In a case involving facts that could have been the plot of a soap opera episode or Lifetime Original Movie, a New Jersey court recently held that a husband could annul his marriage due to his wife's equitable, not actual, fraud.

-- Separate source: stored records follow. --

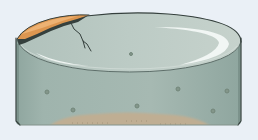
<!DOCTYPE html>
<html lang="en">
<head>
<meta charset="utf-8">
<title>Cracked glass dish</title>
<style>
:root {
  --backdrop: #eaf0f6;
  --glass-top: #bccbc5;
  --glass-light: #c6d2cc;
  --glass-body: #9fb4ad;
  --glass-deep: #8fa69f;
  --ink: #35403d;
  --rim: #5d6e69;
  --shine: #f1f6f4;
  --sand: #bfae93;
  --sand-dark: #a3947b;
  --shard: #dc9650;
  --shard-light: #edb273;
  --bubble: #73877b;
}
html, body { margin: 0; width: 258px; height: 140px; overflow: hidden; background: var(--backdrop); }
svg { display: block; }
.bubble { fill: #83968a; stroke: var(--bubble); stroke-width: 1; }
.shine { fill: var(--shine); }
.line { fill: none; stroke: var(--ink); stroke-linecap: round; stroke-linejoin: round; }
</style>
</head>
<body>
<svg width="258" height="140" viewBox="0 0 258 140" role="img" aria-label="Round glass dish with a cracked rim and sand at the bottom">
  <defs>
    <linearGradient id="body-tone" x1="0" x2="1" y1="0" y2="0">
      <stop offset="0" stop-color="var(--glass-deep)"/>
      <stop offset=".12" stop-color="var(--glass-body)"/>
      <stop offset=".6" stop-color="#a6b9b2"/>
      <stop offset="1" stop-color="var(--glass-deep)"/>
    </linearGradient>
    <linearGradient id="top-tone" x1="0" x2="1" y1="0" y2="0">
      <stop offset="0" stop-color="#b0c1bb"/>
      <stop offset=".5" stop-color="var(--glass-top)"/>
      <stop offset="1" stop-color="var(--glass-light)"/>
    </linearGradient>
    <clipPath id="body-shape">
      <path id="body-path" d="M16 39 Q26 63 88 70 Q130 74 170 70 Q232 62 241 38 L241 121 Q241 125 237 125 H20 Q16 125 16 121Z"/>
    </clipPath>
    <filter id="soft"><feGaussianBlur stdDeviation="1"/></filter>
  </defs>
  <rect width="258" height="140" fill="var(--backdrop)"/>

  <g id="dish-body">
    <use href="#body-path" fill="url(#body-tone)"/>
    <g clip-path="url(#body-shape)">
      <path d="M48 127 Q62 115 96 114 Q128 111 160 114 Q196 115 212 127Z" fill="var(--sand)" filter="url(#soft)"/>
      <path d="M72 123 H110 M126 121 H150 M160 124 H190" stroke="var(--sand-dark)" stroke-dasharray="1 4" fill="none"/>
      <path d="M18 44 V124 M239 44 V124" stroke="#71867f" stroke-width="2" opacity=".6"/>
    </g>
  </g>

  <g id="dish-top">
    <path d="M17 40 Q38 27 88 16 Q128 11 168 14 Q241 20 241 42 Q236 62 170 70 Q130 74 88 70 Q24 62 17 40Z" fill="url(#top-tone)"/>
    <path class="line" d="M86 16 Q128 11 168 14 Q241 20 241 42" stroke-width="1.2"/>
    <path class="line" d="M17 40 Q24 62 88 70 Q130 74 170 70 Q236 62 241 42" style="stroke:var(--rim)"/>
    <path d="M21 45 Q32 60 88 67 Q130 71 170 67 Q224 61 237 46" fill="none" stroke="#d4dfda" stroke-width="1" opacity=".7"/>
    <path class="shine" d="M154 27 Q226 27 229 44 Q227 58 180 65 Q216 55 219 43 Q217 31 154 27Z"/>
    <path class="shine" d="M36 53 Q58 63 89 66 Q52 64 36 53Z"/>
  </g>

  <g id="broken-rim">
    <path d="M17 39 Q24 26 50 19 Q70 14 89 15 L76 21 L64 24 L50 30 L36 35 L24 41Z" fill="var(--shard)"/>
    <path d="M22 34 Q34 24 60 18 L78 16 L62 21 L42 28Z" fill="var(--shard-light)"/>
    <path class="line" d="M17 39 Q24 26 50 19 Q70 14 89 15" stroke-width="1"/>
    <path d="M17 39 L25 39 L37 34 L50 28 L63 23 L77 19 L89 15 L78 22 L64 26 L51 31 L38 37 L25 43 L19 45Z" fill="var(--ink)"/>
    <path class="line" d="M71 23 L74 29 L80 34 L83 41 L87 44 L91 51 M83 41 L85 48" stroke-width="1"/>
  </g>

  <g id="dish-edges">
    <path class="line" d="M16 38 V121 L20 125 M241 38 V121 L238 125" stroke-width="1.2"/>
    <path class="line" d="M20 125 H238" style="stroke:#82928b"/>
  </g>

  <g id="bubbles">
    <circle class="bubble" cx="131" cy="54" r="1.5"/>
    <circle class="bubble" cx="47" cy="92" r="2"/>
    <circle class="bubble" cx="73" cy="110" r="2"/>
    <circle class="bubble" cx="137" cy="106" r="2"/>
    <circle class="bubble" cx="178" cy="89" r="2"/>
    <circle class="bubble" cx="227" cy="91" r="2"/>
    <circle class="bubble" cx="213" cy="111" r="2"/>
  </g>
</svg>
</body>
</html>
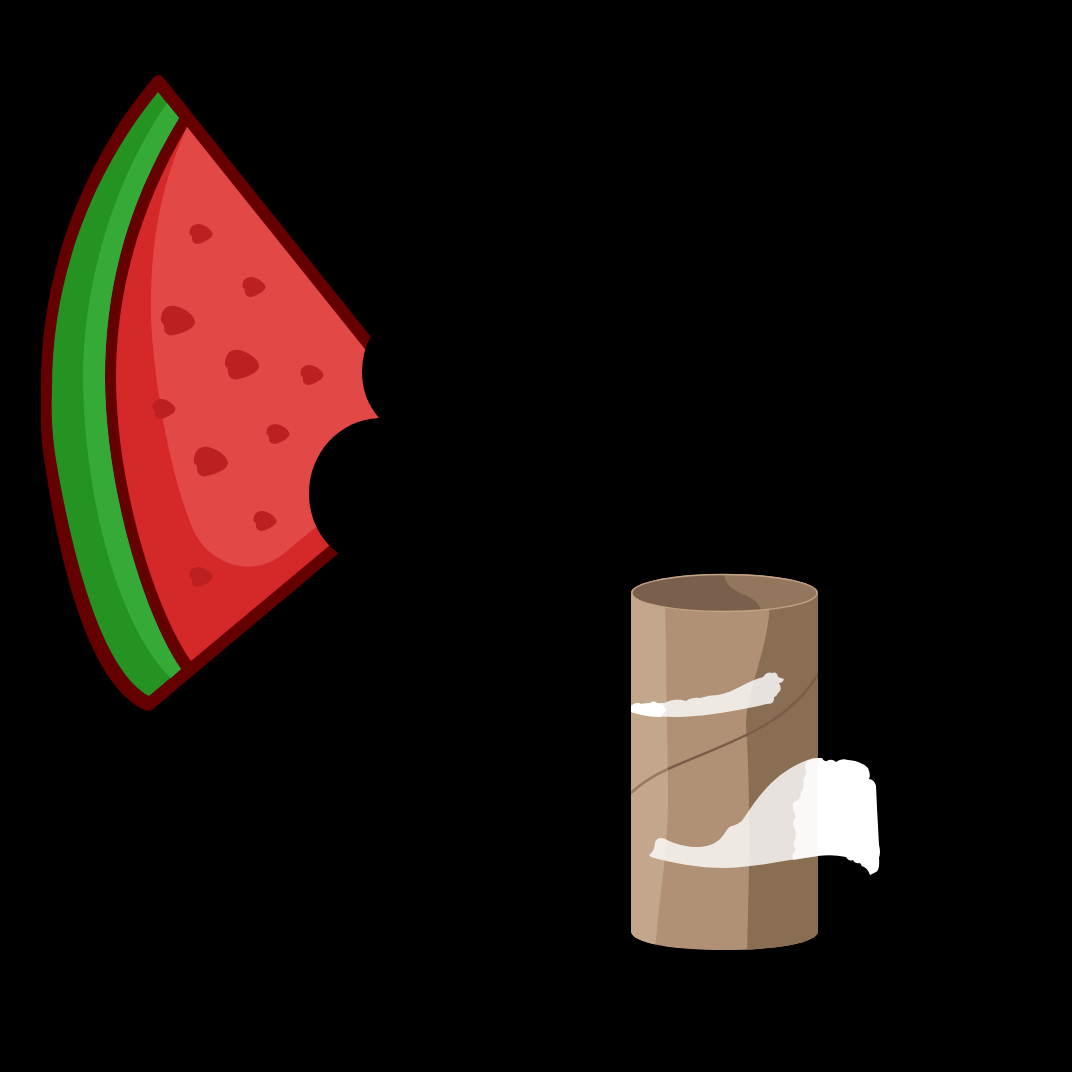
<!DOCTYPE html>
<html lang="en">
<head>
<meta charset="utf-8">
<title>Watermelon slice and cardboard roll</title>
<style>
:root {
  --backdrop: #000;
  --outline: #640000;
  --rind-dark: #249322;
  --rind-light: #36aa37;
  --flesh: #d52828;
  --flesh-light: #e24846;
  --seed: #bd2020;
  --card-light: #c2a78c;
  --card: #b09175;
  --card-dark: #8a6e53;
  --inside: #7a5f4c;
  --inside-light: #92765d;
  --rim: #c2a384;
  --seam: #7a5c49;
  --paper: #fff;
}
html, body { margin: 0; background: var(--backdrop); overflow: hidden; }
.canvas { display: block; width: 1072px; height: 1072px; background: var(--backdrop); }
.outline { fill: var(--outline); }
.rind-dark { fill: var(--rind-dark); }
.rind-light { fill: var(--rind-light); }
.flesh { fill: var(--flesh); }
.flesh-light { fill: var(--flesh-light); }
.seeds { fill: var(--seed); }
.bite { fill: var(--backdrop); }
.card { fill: var(--card); }
.card-light { fill: var(--card-light); }
.card-dark { fill: var(--card-dark); }
.inside { fill: var(--inside); }
.inside-light { fill: var(--inside-light); }
.rim { fill: none; stroke: var(--rim); stroke-width: 1.4; }
.seam { fill: none; stroke: var(--seam); stroke-width: 2.5; }
.seam-pale { fill: none; stroke: #9a7b62; stroke-width: 2.5; }
.paper { fill: var(--paper); }
.paper-sheer { fill: var(--paper); fill-opacity: .8; }
</style>
</head>
<body>
<svg class="canvas" viewBox="0 0 1072 1072" role="img" aria-label="A bitten watermelon slice and an empty toilet paper roll">
  <defs>
    <path id="seed-large" d="M-17 -3C-16 -13 -10 -16 -3 -15C7 -13 17 -5 17 1C17 7 6 12 -4 14C-10 16 -15 11 -14 5C-14 2 -18 2 -17 -3Z"/>
    <path id="seed-small" d="M-11.500 -2C-11 -8 -7 -10 -2 -10C5 -9 11.500 -3 11.500 0C11.500 4 4 8 -3 10C-7 10 -10 7 -9 3C-9 1 -12 1 -11.500 -2Z"/>
    <clipPath id="tube-shape">
      <path d="M631 593A93 19 0 0 1 818 593V931C818 943 776 950 724 950C672 950 631 943 631 931Z"/>
    </clipPath>
  </defs>

  <g id="watermelon">
    <path class="outline" d="M154 77Q158 73 163 77L371 337L365 420L339 553L153 709Q150 712 145 710C92 686 61 578 43 452Q40 428 41 396C38 266 90 152 154 77Z"/>
    <path class="rind-dark" d="M158 92L179 118C129 200 105 284 105 378C105 478 140 609 181 669L149 696C105 672 75 571 56 460C52 434 51 412 52 392C51 277 93 172 158 92Z"/>
    <path class="rind-light" d="M167 103L179 118C129 200 105 284 105 378C105 478 140 609 181 669L171 678C118 628 83 493 83 374C84 276 117 175 167 103Z"/>
    <path class="flesh" d="M187 127L372 358V512L330 545L191 661C153 607 116 480 116 378C116 291 140 207 187 127Z"/>
    <path class="flesh-light" d="M187 127L372 358L390 420L316 527L282 555C250 579 206 564 191 525C172 476 155 395 151 320C149 246 161 184 187 127Z"/>
    <g class="seeds">
      <use href="#seed-large" x="178" y="321"/>
      <use href="#seed-large" x="242" y="365"/>
      <use href="#seed-large" x="211" y="462"/>
      <use href="#seed-small" x="201" y="234"/>
      <use href="#seed-small" x="254" y="287"/>
      <use href="#seed-small" x="312" y="375"/>
      <use href="#seed-small" x="278" y="434"/>
      <use href="#seed-small" x="164" y="409"/>
      <use href="#seed-small" x="265" y="521"/>
      <use href="#seed-small" x="201" y="577"/>
    </g>
    <path class="bite" d="M371 336Q362 352 362 372C362 390 368 405 379 418C338 420 309 454 309 494C309 518 320 540 339 554L420 570V330Z"/>
  </g>

  <g id="cardboard-roll">
    <g clip-path="url(#tube-shape)">
      <rect class="card" x="631" y="570" width="187" height="382"/>
      <path class="card-light" d="M631 570H664L666 640C666 700 668 740 668 800C668 850 660 890 655 952H631Z"/>
      <path class="card-dark" d="M770 600C769 650 746 690 746 724C750 790 750 850 747 952H818V590Z"/>
      <path class="seam-pale" d="M630 794Q644 780 668 769"/>
      <path class="seam" d="M668 769C725 743 785 729 819 673"/>
    </g>
    <ellipse class="inside" cx="724.500" cy="593" rx="93" ry="18.500"/>
    <path class="inside-light" d="M724 574.500C776 574 817 582 817.500 593C817 602 795 609 761 610C757 592 727 597 724 574.500Z"/>
    <ellipse class="rim" cx="724.500" cy="593" rx="92.500" ry="18.500"/>

    <g id="upper-paper-scrap">
      <path class="paper-sheer" d="M631 706Q636 701 641 704L650 703Q654 700 657 703L664 703Q675 697 686 701Q692 697 700 698Q709 695 718 695C735 692 745 682 763 677Q767 671 772 673Q777 671 778 677L784 679Q783 683 779 683Q783 690 778 693Q776 697 774 697Q775 704 767 704C735 711 675 724 631 712Z"/>
      <path class="paper" d="M631 706Q636 701 641 704L650 703Q654 700 657 703L663 705L666 710L661 717Q645 717 631 712Z"/>
    </g>

    <g id="lower-paper-sheet">
      <path class="paper-sheer" d="M649 855Q655 851 655 842Q658 836 665 839C682 848 705 850 716 842C725 837 726 827 732 826Q740 824 744 818C764 787 783 767 814 758H818V856C788 859 761 867 726 868C697 868 672 863 651 857Z"/>
      <path class="paper" fill-opacity=".8" d="M806 761L818 758V856L793 860Q791 854 796 850Q792 844 795 839Q797 833 794 827Q792 821 796 817Q791 808 794 802Q801 800 801 792Q805 788 803 780Q808 774 805 768Z"/>
      <path class="paper" d="M817.500 758L822 758Q824 763 829 760Q833 759 836 762Q841 758 848 760Q861 761 868 768Q871 775 869 779Q875 780 876 786L877 808L879 845Q881 852 879 858Q880 870 876 872L870 875Q868 869 864 867Q861 866 860 863Q855 864 853 860Q849 862 846 857Q833 854 817.500 856Z"/>
    </g>
  </g>
</svg>
</body>
</html>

In Easton v. Mercer (names were changed by the court to protect the innocent), plaintiff began dating defendant and, two years later, proposed to her. Defendant's parents objected because they "disapproved of [plaintiff] as a suitable husband for their daughter." True love, however, would not be denied. Without telling defendant's parents, plaintiff and defendant scheduled a small wedding to take place three weeks after plaintiff's proposal. Prior to the wedding, they applied for a marriage license, which was issued seven days later. They then got married in a small ceremony, administered by a reverend, and attended by approximately 15 guests. All of the guests were invited by plaintiff. Defendant did not invite any guests, including her parents, with whom she still lived and who were still unaware that the wedding was taking place. This, as they say, is when the plot thickens.